WHAT IS NEEDED:
Which lines have the string "outline"? Copy all of them from the entries below.

Stored data:
------------

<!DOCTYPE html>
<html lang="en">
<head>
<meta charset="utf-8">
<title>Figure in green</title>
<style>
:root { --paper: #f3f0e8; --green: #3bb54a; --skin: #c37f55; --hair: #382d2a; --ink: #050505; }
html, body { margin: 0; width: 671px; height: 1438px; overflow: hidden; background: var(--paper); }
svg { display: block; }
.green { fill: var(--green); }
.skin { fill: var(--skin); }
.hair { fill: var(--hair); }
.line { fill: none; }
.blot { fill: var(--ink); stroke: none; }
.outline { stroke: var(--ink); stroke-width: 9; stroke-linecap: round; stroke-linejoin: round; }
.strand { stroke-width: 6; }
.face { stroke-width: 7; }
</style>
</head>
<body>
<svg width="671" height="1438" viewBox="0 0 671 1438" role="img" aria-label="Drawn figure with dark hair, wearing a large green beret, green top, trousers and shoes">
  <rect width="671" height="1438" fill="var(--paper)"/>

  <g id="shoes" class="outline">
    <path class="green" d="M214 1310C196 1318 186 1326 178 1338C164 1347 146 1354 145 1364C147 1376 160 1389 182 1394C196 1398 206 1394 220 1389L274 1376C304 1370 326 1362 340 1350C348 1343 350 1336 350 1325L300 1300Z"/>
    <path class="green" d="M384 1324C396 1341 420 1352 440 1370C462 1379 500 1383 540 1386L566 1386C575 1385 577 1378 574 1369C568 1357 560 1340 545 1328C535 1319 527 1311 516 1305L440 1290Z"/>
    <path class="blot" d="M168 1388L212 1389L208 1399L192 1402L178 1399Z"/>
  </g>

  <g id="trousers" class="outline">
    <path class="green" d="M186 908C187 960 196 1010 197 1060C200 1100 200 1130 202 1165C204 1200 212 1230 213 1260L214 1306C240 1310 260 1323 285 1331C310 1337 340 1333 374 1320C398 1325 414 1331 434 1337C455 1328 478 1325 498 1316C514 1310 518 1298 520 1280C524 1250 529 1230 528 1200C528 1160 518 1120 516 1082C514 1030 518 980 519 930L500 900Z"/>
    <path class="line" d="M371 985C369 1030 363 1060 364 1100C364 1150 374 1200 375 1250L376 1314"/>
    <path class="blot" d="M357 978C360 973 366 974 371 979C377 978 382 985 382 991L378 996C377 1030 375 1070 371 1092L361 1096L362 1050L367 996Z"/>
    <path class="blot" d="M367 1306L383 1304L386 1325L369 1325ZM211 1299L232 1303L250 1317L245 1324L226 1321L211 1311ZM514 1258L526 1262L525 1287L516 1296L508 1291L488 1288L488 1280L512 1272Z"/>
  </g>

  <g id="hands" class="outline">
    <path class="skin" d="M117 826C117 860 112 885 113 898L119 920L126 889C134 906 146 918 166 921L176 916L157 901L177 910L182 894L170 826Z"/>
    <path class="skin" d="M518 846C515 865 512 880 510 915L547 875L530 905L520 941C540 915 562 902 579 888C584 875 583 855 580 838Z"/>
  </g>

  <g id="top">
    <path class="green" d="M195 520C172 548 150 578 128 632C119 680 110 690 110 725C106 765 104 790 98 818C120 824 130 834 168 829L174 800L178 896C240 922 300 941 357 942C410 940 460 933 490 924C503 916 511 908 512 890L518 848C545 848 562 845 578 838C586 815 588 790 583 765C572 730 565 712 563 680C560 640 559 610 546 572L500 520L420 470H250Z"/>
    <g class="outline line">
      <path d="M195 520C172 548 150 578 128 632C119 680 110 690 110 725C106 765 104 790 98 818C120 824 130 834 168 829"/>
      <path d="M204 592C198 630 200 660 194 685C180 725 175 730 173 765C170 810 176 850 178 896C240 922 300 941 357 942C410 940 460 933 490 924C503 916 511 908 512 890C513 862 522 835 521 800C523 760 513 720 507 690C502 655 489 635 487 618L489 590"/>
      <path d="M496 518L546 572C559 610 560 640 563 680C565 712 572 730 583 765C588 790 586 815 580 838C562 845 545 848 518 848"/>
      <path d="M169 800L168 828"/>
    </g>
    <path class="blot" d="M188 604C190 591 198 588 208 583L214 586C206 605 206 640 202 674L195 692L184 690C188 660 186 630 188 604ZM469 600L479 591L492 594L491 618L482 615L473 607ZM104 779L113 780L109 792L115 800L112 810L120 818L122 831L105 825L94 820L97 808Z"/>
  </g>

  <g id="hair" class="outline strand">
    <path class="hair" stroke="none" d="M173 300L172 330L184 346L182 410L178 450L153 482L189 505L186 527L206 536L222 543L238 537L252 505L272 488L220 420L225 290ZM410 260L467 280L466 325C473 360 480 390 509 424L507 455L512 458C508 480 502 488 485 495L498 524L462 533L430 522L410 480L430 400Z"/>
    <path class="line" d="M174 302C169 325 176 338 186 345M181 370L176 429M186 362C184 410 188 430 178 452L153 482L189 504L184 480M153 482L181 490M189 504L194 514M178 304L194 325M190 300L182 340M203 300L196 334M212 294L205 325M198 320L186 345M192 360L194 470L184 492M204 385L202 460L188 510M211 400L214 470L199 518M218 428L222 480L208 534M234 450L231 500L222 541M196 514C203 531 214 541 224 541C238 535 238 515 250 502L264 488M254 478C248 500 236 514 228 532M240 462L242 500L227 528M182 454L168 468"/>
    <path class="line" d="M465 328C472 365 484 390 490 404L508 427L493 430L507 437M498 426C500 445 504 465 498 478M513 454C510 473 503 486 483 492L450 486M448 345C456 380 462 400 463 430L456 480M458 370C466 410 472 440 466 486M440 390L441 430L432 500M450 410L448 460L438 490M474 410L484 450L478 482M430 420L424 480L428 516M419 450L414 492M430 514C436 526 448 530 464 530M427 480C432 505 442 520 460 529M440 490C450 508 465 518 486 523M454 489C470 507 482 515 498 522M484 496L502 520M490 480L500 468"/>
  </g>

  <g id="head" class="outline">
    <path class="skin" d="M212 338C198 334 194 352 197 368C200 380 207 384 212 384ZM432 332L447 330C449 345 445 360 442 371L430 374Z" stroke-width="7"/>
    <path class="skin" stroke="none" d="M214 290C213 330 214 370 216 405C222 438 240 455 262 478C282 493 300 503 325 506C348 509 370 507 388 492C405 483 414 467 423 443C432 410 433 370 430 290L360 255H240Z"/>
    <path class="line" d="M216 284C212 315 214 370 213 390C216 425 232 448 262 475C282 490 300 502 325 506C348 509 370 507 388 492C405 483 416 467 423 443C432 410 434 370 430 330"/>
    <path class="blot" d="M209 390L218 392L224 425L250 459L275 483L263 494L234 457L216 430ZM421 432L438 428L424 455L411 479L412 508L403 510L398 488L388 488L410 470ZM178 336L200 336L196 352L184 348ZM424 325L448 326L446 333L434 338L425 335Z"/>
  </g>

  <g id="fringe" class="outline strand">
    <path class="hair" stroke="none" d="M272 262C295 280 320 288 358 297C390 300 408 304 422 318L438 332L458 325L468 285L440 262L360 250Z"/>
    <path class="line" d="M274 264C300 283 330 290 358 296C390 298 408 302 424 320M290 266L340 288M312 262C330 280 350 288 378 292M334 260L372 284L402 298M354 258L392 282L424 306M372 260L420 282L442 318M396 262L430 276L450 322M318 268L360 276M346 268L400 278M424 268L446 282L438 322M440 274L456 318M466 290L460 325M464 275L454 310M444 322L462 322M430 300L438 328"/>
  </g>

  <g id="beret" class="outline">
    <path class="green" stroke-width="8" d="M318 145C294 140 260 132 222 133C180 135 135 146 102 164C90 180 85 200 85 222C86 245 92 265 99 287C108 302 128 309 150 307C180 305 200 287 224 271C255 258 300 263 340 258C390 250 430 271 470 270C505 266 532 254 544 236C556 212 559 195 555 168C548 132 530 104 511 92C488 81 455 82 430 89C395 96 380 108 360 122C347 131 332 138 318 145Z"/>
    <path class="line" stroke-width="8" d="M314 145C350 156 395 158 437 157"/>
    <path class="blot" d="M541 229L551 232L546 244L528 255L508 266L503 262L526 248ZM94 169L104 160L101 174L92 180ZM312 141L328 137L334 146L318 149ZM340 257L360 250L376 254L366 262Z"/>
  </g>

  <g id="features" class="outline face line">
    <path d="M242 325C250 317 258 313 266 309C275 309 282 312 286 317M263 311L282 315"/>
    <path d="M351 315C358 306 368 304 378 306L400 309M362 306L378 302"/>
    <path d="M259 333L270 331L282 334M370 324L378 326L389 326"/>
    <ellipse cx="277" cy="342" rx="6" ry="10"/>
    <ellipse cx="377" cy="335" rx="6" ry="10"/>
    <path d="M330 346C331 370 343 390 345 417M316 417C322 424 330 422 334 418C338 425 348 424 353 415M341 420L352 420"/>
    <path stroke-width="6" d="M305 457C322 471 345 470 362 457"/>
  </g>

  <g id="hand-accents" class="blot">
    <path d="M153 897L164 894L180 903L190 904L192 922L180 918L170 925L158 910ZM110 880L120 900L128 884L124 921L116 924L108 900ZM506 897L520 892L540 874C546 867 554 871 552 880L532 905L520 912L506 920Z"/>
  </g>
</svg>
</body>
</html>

------------

TASK RESPONSE:
.outline { stroke: var(--ink); stroke-width: 9; stroke-linecap: round; stroke-linejoin: round; }
  <g id="shoes" class="outline">
  <g id="trousers" class="outline">
  <g id="hands" class="outline">
    <g class="outline line">
  <g id="hair" class="outline strand">
  <g id="head" class="outline">
  <g id="fringe" class="outline strand">
  <g id="beret" class="outline">
  <g id="features" class="outline face line">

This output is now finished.